Raffles and Slings in Singapore

January 23, 2015

Editor’s Note: Diplomatic Security Agent Damien Golzari is a fictional character in the Connor Stark series. This is the first in a series of short descriptions of the various watering holes around the world in which various characters from the books find themselves before or after an event in the forthcoming sequel to The Aden Effect. Stick around for cocktail recipes unique to each bar.


Mallosia Imperatrix. It’s a bug. More specifically, it’s a beetle found in the Middle East. One of my earliest and only memories, before we escaped from Iran after the Ayatollah’s rise to power, was crushing one of these beetles. Its body was tan and yellow and brown with a honeycomb pattern on its upper thorax, not unlike that of a roasted peanut. It had a distinctive sound as I pressed my sandal onto it. The sound was quite muted compared to what sounded like the crushing of dozens of beetles as their exoskeletons broke from my weight and their guts spilled out. But this time I hadn’t intended to do it.

I had met the informant. I never got his name. We sat in the wicker chairs, I with my back to one wall, in the Long Bar of Raffles, one of the popular tourist bars in this Singapore hotel built in the late nineteenth century. A few American sailors had just left. Two women and a man were at another table on the far side of the room drinking Singapore Slings before it all started. Newbies always ordered that here since it was at this bar the cocktail had been invented. I don’t know if the Japanese stopped serving them when they took over the area during the Second World War.

It would have been more advantageous to meet elsewhere but I was familiar with Raffles, had stayed at the hotel several times, and – most importantly – my informant demanded it. The complex took up most of the block between North Bridge Road and Beach Road. The slow, rhythmical, almost imperceptible hum of the mechanized fans hanging from the ceiling (punkawallahs had long since been displaced here) had muted our already hushed conversation when three more visitors walked in, ignored us, and sat on the stools before the teakwood bar. None ordered a drink from the perplexed bartender who swept the bar with his arm of the empty peanut shells left by previous customers.

For such a popular tourist destination in the city, there were too few people and no one else was walking through the main door, although I heard muffled voices and footsteps as people walked away. My informant was still answering my questions when I slid my hand inside the jacket of my single-breasted suit. My tailor at Gieves & Hawkes in London modified every one of my suits so that the cut hid my Glock. A minute later, it was all over.

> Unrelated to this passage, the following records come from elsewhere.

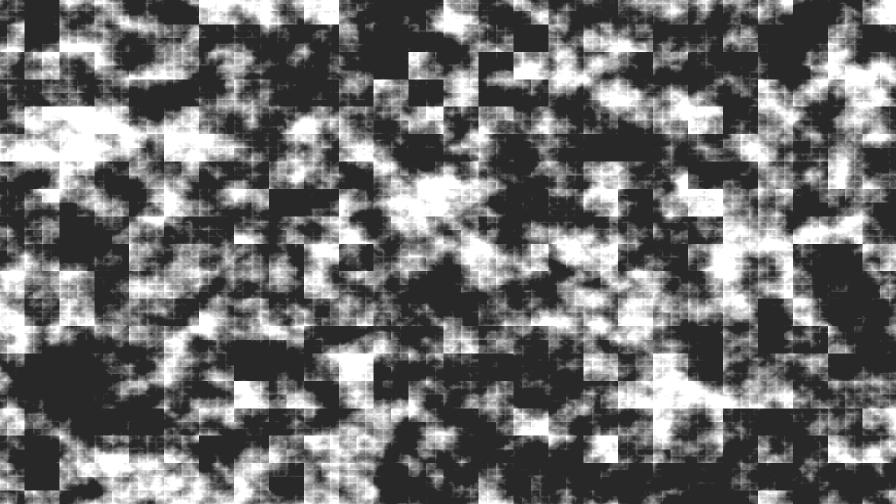
Write a WebGL 1 fragment shader that draws this texture.

```glsl
precision highp float;
// Monochrome patchwork of broken fractal noise in offset rectangular cells.

uniform vec2 u_resolution;

const vec2 CELL_SIZE = vec2(0.0693, 0.0544);  // in canvas heights
const vec2 GRID_SHIFT = vec2(20.3, 40.51);    // in cells
const vec3 DARK = vec3(0.157);
const vec3 LIGHT = vec3(1.0);
const int OCTAVES = 5;
const float GAIN = 0.5;
const float CELL_BREAK = 0.45;   // jump between the large cells
const float GRAIN_BREAK = 0.25;  // jump between the finer cells
const float BAND_LENGTH = 4.0;   // in cells
const float BAND_WEIGHT = 0.12;
const float SEAM_WEIGHT = 0.03;
const float SEAM_WIDTH = 0.2;    // share of a quarter cell
const float BLACK_POINT = -0.033;
const float WHITE_POINT = 0.164;

float hash(vec2 p, float seed) {
  vec3 q = fract(vec3(p.xyx + seed * 17.13) * vec3(0.1031, 0.1030, 0.0973));
  q += dot(q, q.yzx + 33.33);
  return fract((q.x + q.y) * q.z);
}

// Value noise blended with one flat level per cell, centred on zero
float brokenNoise(vec2 p, float breakAmount, float seed) {
  vec2 cell = floor(p);
  vec2 f = fract(p);
  f = f * f * (3.0 - 2.0 * f);
  float low = mix(hash(cell, seed), hash(cell + vec2(1.0, 0.0), seed), f.x);
  float high = mix(hash(cell + vec2(0.0, 1.0), seed), hash(cell + 1.0, seed), f.x);
  float level = hash(cell, seed + 31.0);
  return mix(mix(low, high, f.y), level, breakAmount) - 0.5;
}

// Pale hairlines along the quarter-cell grid
float seams(vec2 p) {
  vec2 f = fract(p * 4.0);
  vec2 line = 1.0 - smoothstep(0.0, SEAM_WIDTH * 2.0, f);
  return max(line.x, line.y);
}

float patchwork(vec2 p) {
  float sum = BAND_WEIGHT * brokenNoise(p / vec2(BAND_LENGTH, 1.0), CELL_BREAK, 9.0);
  float weight = 0.5;
  float scale = 1.0;
  for (int i = 0; i < OCTAVES; i++) {
    float breakAmount = i == 0 ? CELL_BREAK : GRAIN_BREAK;
    sum += weight * brokenNoise(p * scale, breakAmount, float(i) + 1.0);
    weight *= GAIN;
    scale *= 2.0;
  }
  return sum + SEAM_WEIGHT * seams(p);
}

void main() {
  // Four samples per pixel smooth the cell edges
  float tone = 0.0;
  for (int y = 0; y < 2; y++) {
    for (int x = 0; x < 2; x++) {
      vec2 offset = vec2(float(x), float(y)) * 0.5 - 0.25;
      vec2 p = (gl_FragCoord.xy + offset) / u_resolution.y;
      float value = patchwork(p / CELL_SIZE + GRID_SHIFT);
      tone += 0.25 * clamp((value - BLACK_POINT) / (WHITE_POINT - BLACK_POINT), 0.0, 1.0);
    }
  }
  gl_FragColor = vec4(mix(DARK, LIGHT, tone), 1.0);
}
```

I had expended every round, but it wasn’t enough. My father’s Savak bodyguards had taught me how to shoot straight and how to extricate myself from a situation. I stood alone at the Long Bar as countless peanut shells were crushed by my Ferragamo shoes. My informant’s blood soaked the peanut shells like the guts of the beetle.

It hadn’t been more than a minute before I heard the approaching wailing sirens of police cars and officers racing up to the floor. I put my Glock back in the holster and interlocked my hands behind my head before they entered and took one last appreciative look at the bar. It was unlikely I’d be able to return. But one thing I wouldn’t miss were the peanuts.


Drinks Menu from Raffles

How to Make a Singapore Sling from Esquire Magazine:


1 ounce London dry gin

1 ounce Bols cherry brandy or Heering cherry liqueur

1 ounce Benedictine

1 ounce lime juice

club soda

Glass Type: Collins glass


Stir well with 2 or 3 ice cubes in a chilled cocktail shaker, then pour unstrained into a Collins glass and fill to taste with cold club soda or seltzer. Garnish with the spiral-cut peel of a lime.

Claude Berube has worked on Capitol Hill and for the Office of Naval Intelligence, and deployed with Expeditionary Strike Group Five in 2004-2005. He has taught at the United States Naval Academy for the past nine years. He is the co-author of three non-fiction books and the author of The Aden Effect, the first in a series of Connor Stark novels published by Naval Institute Press. The first sequel will be published this fall. Follow him on twitter: @cgberube

Photo credit: Mark Pegrum (adapted by WOTR)